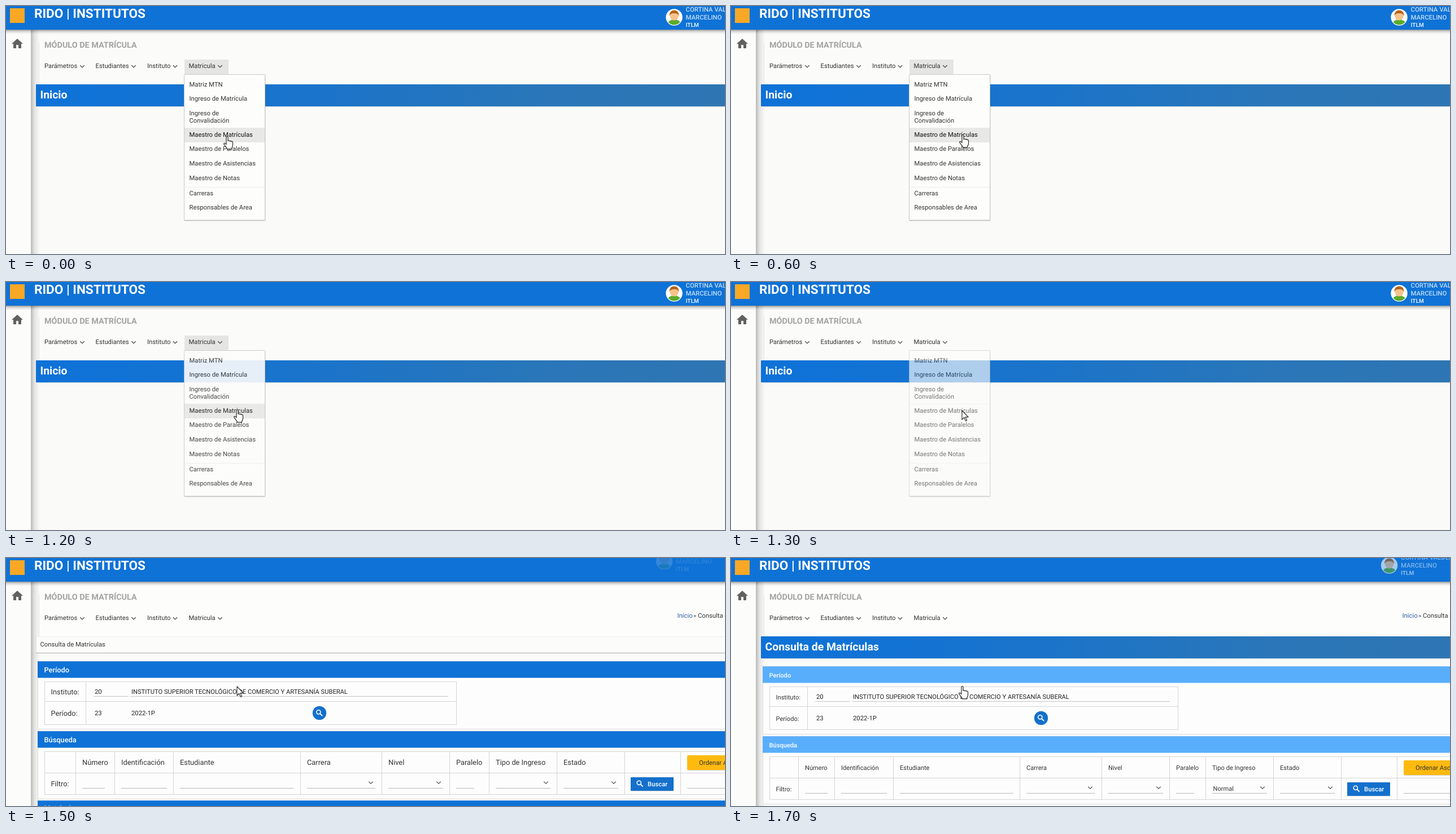
Write an HTML page that moves like this. It is 1273 by 440 pixels and loops after 1.8 s.

```html
<!DOCTYPE html>
<html lang="es">
<head>
<meta charset="utf-8">
<title>Módulo de matrícula</title>
<style>
  html, body { margin: 0; width: 100%; height: 100%; overflow: hidden; background: #fafaf8; }
  svg { display: block; }
  text { font-family: Roboto, sans-serif; text-rendering: geometricPrecision; white-space: pre; }
</style>
</head>
<body>
<svg id="stage" width="1273" height="440" viewBox="0 0 1273 440">
  <defs>
    <linearGradient id="bar" gradientUnits="userSpaceOnUse" x1="53" y1="0" x2="1273" y2="0">
      <stop offset="0" stop-color="#0e72d8"/>
      <stop offset=".25" stop-color="#1473d2"/>
      <stop offset=".75" stop-color="#2a76b8"/>
      <stop offset="1" stop-color="#2e75b3"/>
    </linearGradient>
    <linearGradient id="down" x2="0" y2="1">
      <stop offset="0" stop-color="#000" stop-opacity=".38"/>
      <stop offset=".45" stop-color="#000" stop-opacity=".12"/>
      <stop offset="1" stop-color="#000" stop-opacity="0"/>
    </linearGradient>
    <linearGradient id="side">
      <stop offset="0" stop-color="#000" stop-opacity=".26"/>
      <stop offset=".4" stop-color="#000" stop-opacity=".09"/>
      <stop offset="1" stop-color="#000" stop-opacity="0"/>
    </linearGradient>
    <clipPath id="face"><circle cx="1183" cy="20" r="13.6"/></clipPath>
  </defs>
</svg>
<script>
const BLUE = '#0f72d6', INK = '#333', RULE = '#d4d4d4', LOOP = 1800;
const stage = document.getElementById('stage');

function add(parent, tag, attrs, content) {
  const node = document.createElementNS('http://www.w3.org/2000/svg', tag);
  for (const key in attrs) node.setAttribute(key, attrs[key]);
  if (content) node.textContent = content;
  return parent.appendChild(node);
}
const group = parent => add(parent, 'g', {});
const rect = (p, x, y, x2, y2, fill, more) =>
  add(p, 'rect', { x, y, width: x2 - x, height: y2 - y, fill, ...more });
const path = (p, d, stroke, width = 1, fill = 'none') =>
  add(p, 'path', { d, stroke, 'stroke-width': width, fill, 'stroke-linejoin': 'round' });
const hline = (p, x, x2, y, color = RULE) => rect(p, x, y, x2, y + 1, color);
const vline = (p, x, y, y2, color = RULE) => rect(p, x, y, x + 1, y2, color);
const label = (p, x, y, str, size = 11.25, fill = INK, weight = 400) =>
  add(p, 'text', { x, y, fill, 'font-size': size, 'font-weight': weight }, str);
const chevron = (p, x, y, color = '#444') =>
  path(p, `M${x - 3.7} ${y - 1.8}l3.7 3.7l3.7-3.7`, color, 1.3);

function lens(p, x, y) {
  add(p, 'circle', { cx: x - 1.2, cy: y - 1.2, r: 3.6, fill: 'none', stroke: '#fff', 'stroke-width': 1.6 });
  path(p, `M${x + 1.4} ${y + 1.4}l4.2 4.2`, '#fff', 1.9);
}

function banner(p, title) {
  rect(p, 53, 139, 1273, 178, 'url(#bar)', { rx: 1 });
  hline(p, 53, 1273, 178, '#cfd6dc');
  label(p, 60.5, 164, title, 19.4, '#fff', 700);
}

// Shared page parts
rect(stage, 0, 0, 1273, 440, '#fafaf8');
rect(stage, 44, 42, 60, 440, 'url(#side)');
const whitePanel = rect(stage, 59, 46, 1273, 139, '#fdfdfc');
vline(stage, 58, 64, 139, '#e6e6e4');
rect(stage, 0, 42, 44, 440, '#fcfcfb');
rect(stage, 0, 42, 1273, 50, 'url(#down)');
rect(stage, 0, 0, 1273, 42, BLUE);
rect(stage, 7, 4, 33, 30, '#f9a825');
label(stage, 50, 21.3, 'RIDO | INSTITUTOS', 22.6, '#fff', 700);
path(stage, 'M18 75v-6h4v6h5v-8h3l-10-9l-10 9h3v8z', 'none', 0, '#616161');
label(stage, 68, 73.5, 'MÓDULO DE MATRÍCULA', 14.4, '#a3a3a3', 700);

const menuTab = rect(stage, 316, 95, 394, 121, '#e5e5e3');
[['Parámetros', 68, 135], ['Estudiantes', 158.5, 226], ['Instituto', 250, 299.5], ['Matricula', 323.5, 379]]
  .forEach(([name, x, arrow]) => {
    label(stage, x, 110, name);
    chevron(stage, arrow, 107);
  });

// Signed-in user
const user = group(stage);
add(user, 'circle', { cx: 1183, cy: 20, r: 14.7, fill: '#fff' });
const avatar = add(user, 'g', { 'clip-path': 'url(#face)' });
add(avatar, 'ellipse', { cx: 1183, cy: 32, rx: 11.5, ry: 8, fill: '#5cab2c' });
add(avatar, 'ellipse', { cx: 1183, cy: 17.5, rx: 7.5, ry: 8, fill: '#f7c48b' });
path(avatar, 'M1174.5 18c-1-14 18-14 17 0c-2-5-5-5-8.5-5s-6.5 0-8.5 5z', 'none', 0, '#b5641c');
label(user, 1203.5, 10, 'CORTINA VALDERAS', 11.35, '#bfdcf6', 500);
label(user, 1203.5, 24, 'MARCELINO', 11.35, '#bfdcf6', 500);
label(user, 1203.5, 36.5, 'ITLM', 10, '#d9ebfb', 700);

// Start view with the drop-down
const home = group(stage);
banner(home, 'Inicio');
const menu = group(home);
rect(menu, 315, 121, 460, 382, '#000', { opacity: .08, rx: 2 });
rect(menu, 315.5, 121.5, 458.5, 380, '#fdfdfc', { stroke: '#c9c9c9', rx: 1 });
hline(menu, 316, 458, 380, '#bdbdbd');
hline(menu, 317, 458, 216, '#ececec');
hline(menu, 317, 458, 321, '#ececec');
const hover = rect(menu, 316, 216, 458, 242, '#e8e8e6');
const items = [['Matriz MTN', 143], ['Ingreso de Matrícula', 168], ['Ingreso de', 194], ['Convalidación', 207],
  ['Maestro de Matrículas', 232], ['Maestro de Paralelos', 257], ['Maestro de Asistencias', 283],
  ['Maestro de Notas', 309], ['Carreras', 336], ['Responsables de Area', 361]]
  .map(([name, y]) => label(menu, 324.5, y, name));
const chosen = items[4];

// Query form; the themed version is denser and sits lower
const HEADS = ['Número', 'Identificación', 'Estudiante', 'Carrera', 'Nivel', 'Paralelo', 'Tipo de Ingreso', 'Estado'];
const FIELD = [40, 81, 201, 121, 97, 32, 97, 97];
const SELECTS = [3, 4, 6, 7];

function form({ dy, dx, size, color, cols }) {
  const g = group(stage);
  const panel = (y, title) => {
    rect(g, 56.5, y + .5, 1280, y + 120.5, '#fdfdfd', { stroke: '#dcdcdc' });
    rect(g, 56, y + .3, 1273, y + 29.6, color);
    label(g, 67.5, y + 19.5, title, size, '#fff', 500);
  };
  const box = (x, x2, y, y2, mid) => {
    [y, mid, y2].forEach(v => hline(g, x, x2 + 1, v));
    vline(g, x, y, y2);
    vline(g, x2, y, y2);
  };
  panel(183 + dy, 'Período');
  box(68, 797 + dx, 219 + dy, 295 + dy, 254 + dy);
  vline(g, 141 + dx, 219 + dy, 295 + dy);
  label(g, 79.5, 241.5 + dy, 'Instituto:', size);
  label(g, 79.5, 279.5 + dy, 'Período:', size);
  label(g, 157 + dx, 241 + dy, '20', 11.25, '#222');
  label(g, 222 + dx, 241 + dy, 'INSTITUTO SUPERIOR TECNOLÓGICO DE COMERCIO Y ARTESANÍA SUBERAL', 11.15, '#222');
  label(g, 157 + dx, 279 + dy, '23', 11.25, '#222');
  label(g, 222 + dx, 279 + dy, '2022-1P', 11.25, '#222');
  hline(g, 155 + dx, 217 + dx, 245 + dy, '#c4c4c4');
  hline(g, 220 + dx, 783 + dx, 245 + dy, '#c4c4c4');
  add(g, 'circle', { cx: 555 + dx, cy: 275 + dy, r: 12.2, fill: '#1470cc' });
  lens(g, 554.5 + dx, 274.5 + dy);

  panel(307 + dy, 'Búsqueda');
  box(68, 1273, 343 + dy, 419 + dy, 381 + dy);
  cols.forEach(x => vline(g, x, 343 + dy, 419 + dy));
  label(g, 79.5, 404.5 + dy, 'Filtro:', size);
  HEADS.forEach((head, i) => {
    const x = cols[i] + 12, end = x + FIELD[i];
    label(g, x, 367 + dy, head, size);
    hline(g, x, end, 408 + dy, '#b8b8b8');
    if (SELECTS.includes(i)) chevron(g, end - 8, 398.5 + dy, '#555');
  });
  const action = cols[8] + 11, last = cols[9] + 12;
  rect(g, action, 389 + dy, action + 76, 414 + dy, '#000', { opacity: .15, rx: 2 });
  rect(g, action, 389 + dy, action + 76, 413 + dy, '#1470cc', { rx: 1 });
  lens(g, action + 16, 400 + dy);
  label(g, action + 30, 405 + dy, 'Buscar', 11.3, '#fff', 500);
  rect(g, last, 351 + dy, 1280, 377 + dy, '#000', { opacity: .18, rx: 2 });
  rect(g, last, 350 + dy, 1280, 376 + dy, '#ffba10', { rx: 2 });
  label(g, last + 21, 367 + dy, 'Ordenar Ascendente', 11.25);
  g.sortLine = hline(g, last, 1273, 408 + dy, '#b8b8b8');
  return g;
}

const plain = form({ dy: 0, dx: 0, size: 12.8, color: BLUE,
  cols: [123, 192, 296, 521, 665, 785, 855, 975, 1095, 1194] });
rect(plain, 53, 139, 1273, 168, '#fcfcfb');
hline(plain, 53, 1273, 139, '#ededed');
vline(plain, 53, 139, 168, '#e2e2e2');
hline(plain, 53, 1273, 168, '#a9a9a9');
label(plain, 60.5, 157, 'Consulta de Matrículas');
const results = group(plain);
rect(results, 56, 430.3, 1273, 440, BLUE);
label(results, 67.5, 448, 'Matrículas', 12.8, '#a9cdf2', 500);

const themed = form({ dy: 9, dx: -6, size: 11.1, color: '#59aefb',
  cols: [119, 183, 287, 511, 656, 776, 840, 960, 1080, 1179] });
banner(themed, 'Consulta de Matrículas');
label(themed, 853.5, 412.5, 'Normal', 11.1);

const crumbs = group(stage);
label(crumbs, 1205.5, 106, 'Inicio', 11.35, '#2f629e');
label(crumbs, 1234, 106, '>', 10);
label(crumbs, 1242, 106, 'Consulta de Matrículas');

// Pointers
const hand = path(stage, 'M5 2a1.5 1.5 0 0 1 3 0v6.5c.5-1.2 2.6-1 3 .4c.6-1 2.5-.7 2.9.7c.8-.8 2.6-.4 2.6 1.3v5c0 3-2 3.5-2 7h-8c0-2.5-3-4.5-5.5-8.5c-1-1.7 1-2.8 2.3-1.5l1.7 1.6z',
  '#222', 1.15, '#fff');
const arrow = path(stage, 'M0 0v16l3.8-3.6l2.6 6l2.2-1l-2.6-5.8h5.2z', '#222', 1.1, '#fff');
arrow.setAttribute('transform', 'translate(409 228)');

// [time, x, y] of the hand
const HAND = [[0, 385, 231], [100, 387, 231], [200, 392, 229], [300, 397, 226], [400, 401, 224],
  [500, 403, 225], [600, 404, 228], [900, 403, 226]];
// [time, opacity, x shift, y shift] of the user block
const USER = [[0, 1, 0, 0], [1400, 0, 0, 0], [1500, .15, -17.5, -14], [1600, .4, -17.5, -11], [1700, .63, -17.5, -7]];
const MENU = [[0, 1], [1200, .9], [1300, .66]];

const at = (table, t) => table.filter(row => row[0] <= t).pop().slice(1);
const show = (node, on) => node.setAttribute('visibility', on ? 'visible' : 'hidden');
const move = (node, x, y) => node.setAttribute('transform', `translate(${x} ${y})`);

function draw(t) {
  const queried = t >= 1400, ready = t >= 1700, wide = t < 1500, hovering = t < 1300;
  const [alpha, ux, uy] = at(USER, t);
  user.setAttribute('opacity', alpha);
  move(user, ux, uy);
  menu.setAttribute('opacity', at(MENU, t)[0]);
  show(home, !queried);
  hover.setAttribute('opacity', hovering ? 1 : 0);
  chosen.setAttribute('fill', hovering ? '#111' : INK);
  show(menuTab, hovering);
  whitePanel.setAttribute('opacity', queried ? 1 : .4);
  show(plain, queried && !ready);
  results.setAttribute('opacity', wide ? 0 : 1);
  plain.sortLine.setAttribute('y', wide ? 400 : 408);
  show(themed, ready);
  show(crumbs, queried);
  move(crumbs, wide ? 0 : -17, 0);
  show(hand, hovering || ready);
  move(hand, ...(ready ? [403, 227] : at(HAND, t)));
  show(arrow, !hovering && !ready);
}

const start = performance.now();
function tick() {
  draw((performance.now() - start) % LOOP);
  requestAnimationFrame(tick);
}
tick();
</script>
</body>
</html>
```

^^^^

# About this exercise
In the records above, find each line that holds the word "setAttribute"; copy all such lines.

# Written answer
  for (const key in attrs) node.setAttribute(key, attrs[key]);
arrow.setAttribute('transform', 'translate(409 228)');
const show = (node, on) => node.setAttribute('visibility', on ? 'visible' : 'hidden');
const move = (node, x, y) => node.setAttribute('transform', `translate(${x} ${y})`);
  user.setAttribute('opacity', alpha);
  menu.setAttribute('opacity', at(MENU, t)[0]);
  hover.setAttribute('opacity', hovering ? 1 : 0);
  chosen.setAttribute('fill', hovering ? '#111' : INK);
  whitePanel.setAttribute('opacity', queried ? 1 : .4);
  results.setAttribute('opacity', wide ? 0 : 1);
  plain.sortLine.setAttribute('y', wide ? 400 : 408);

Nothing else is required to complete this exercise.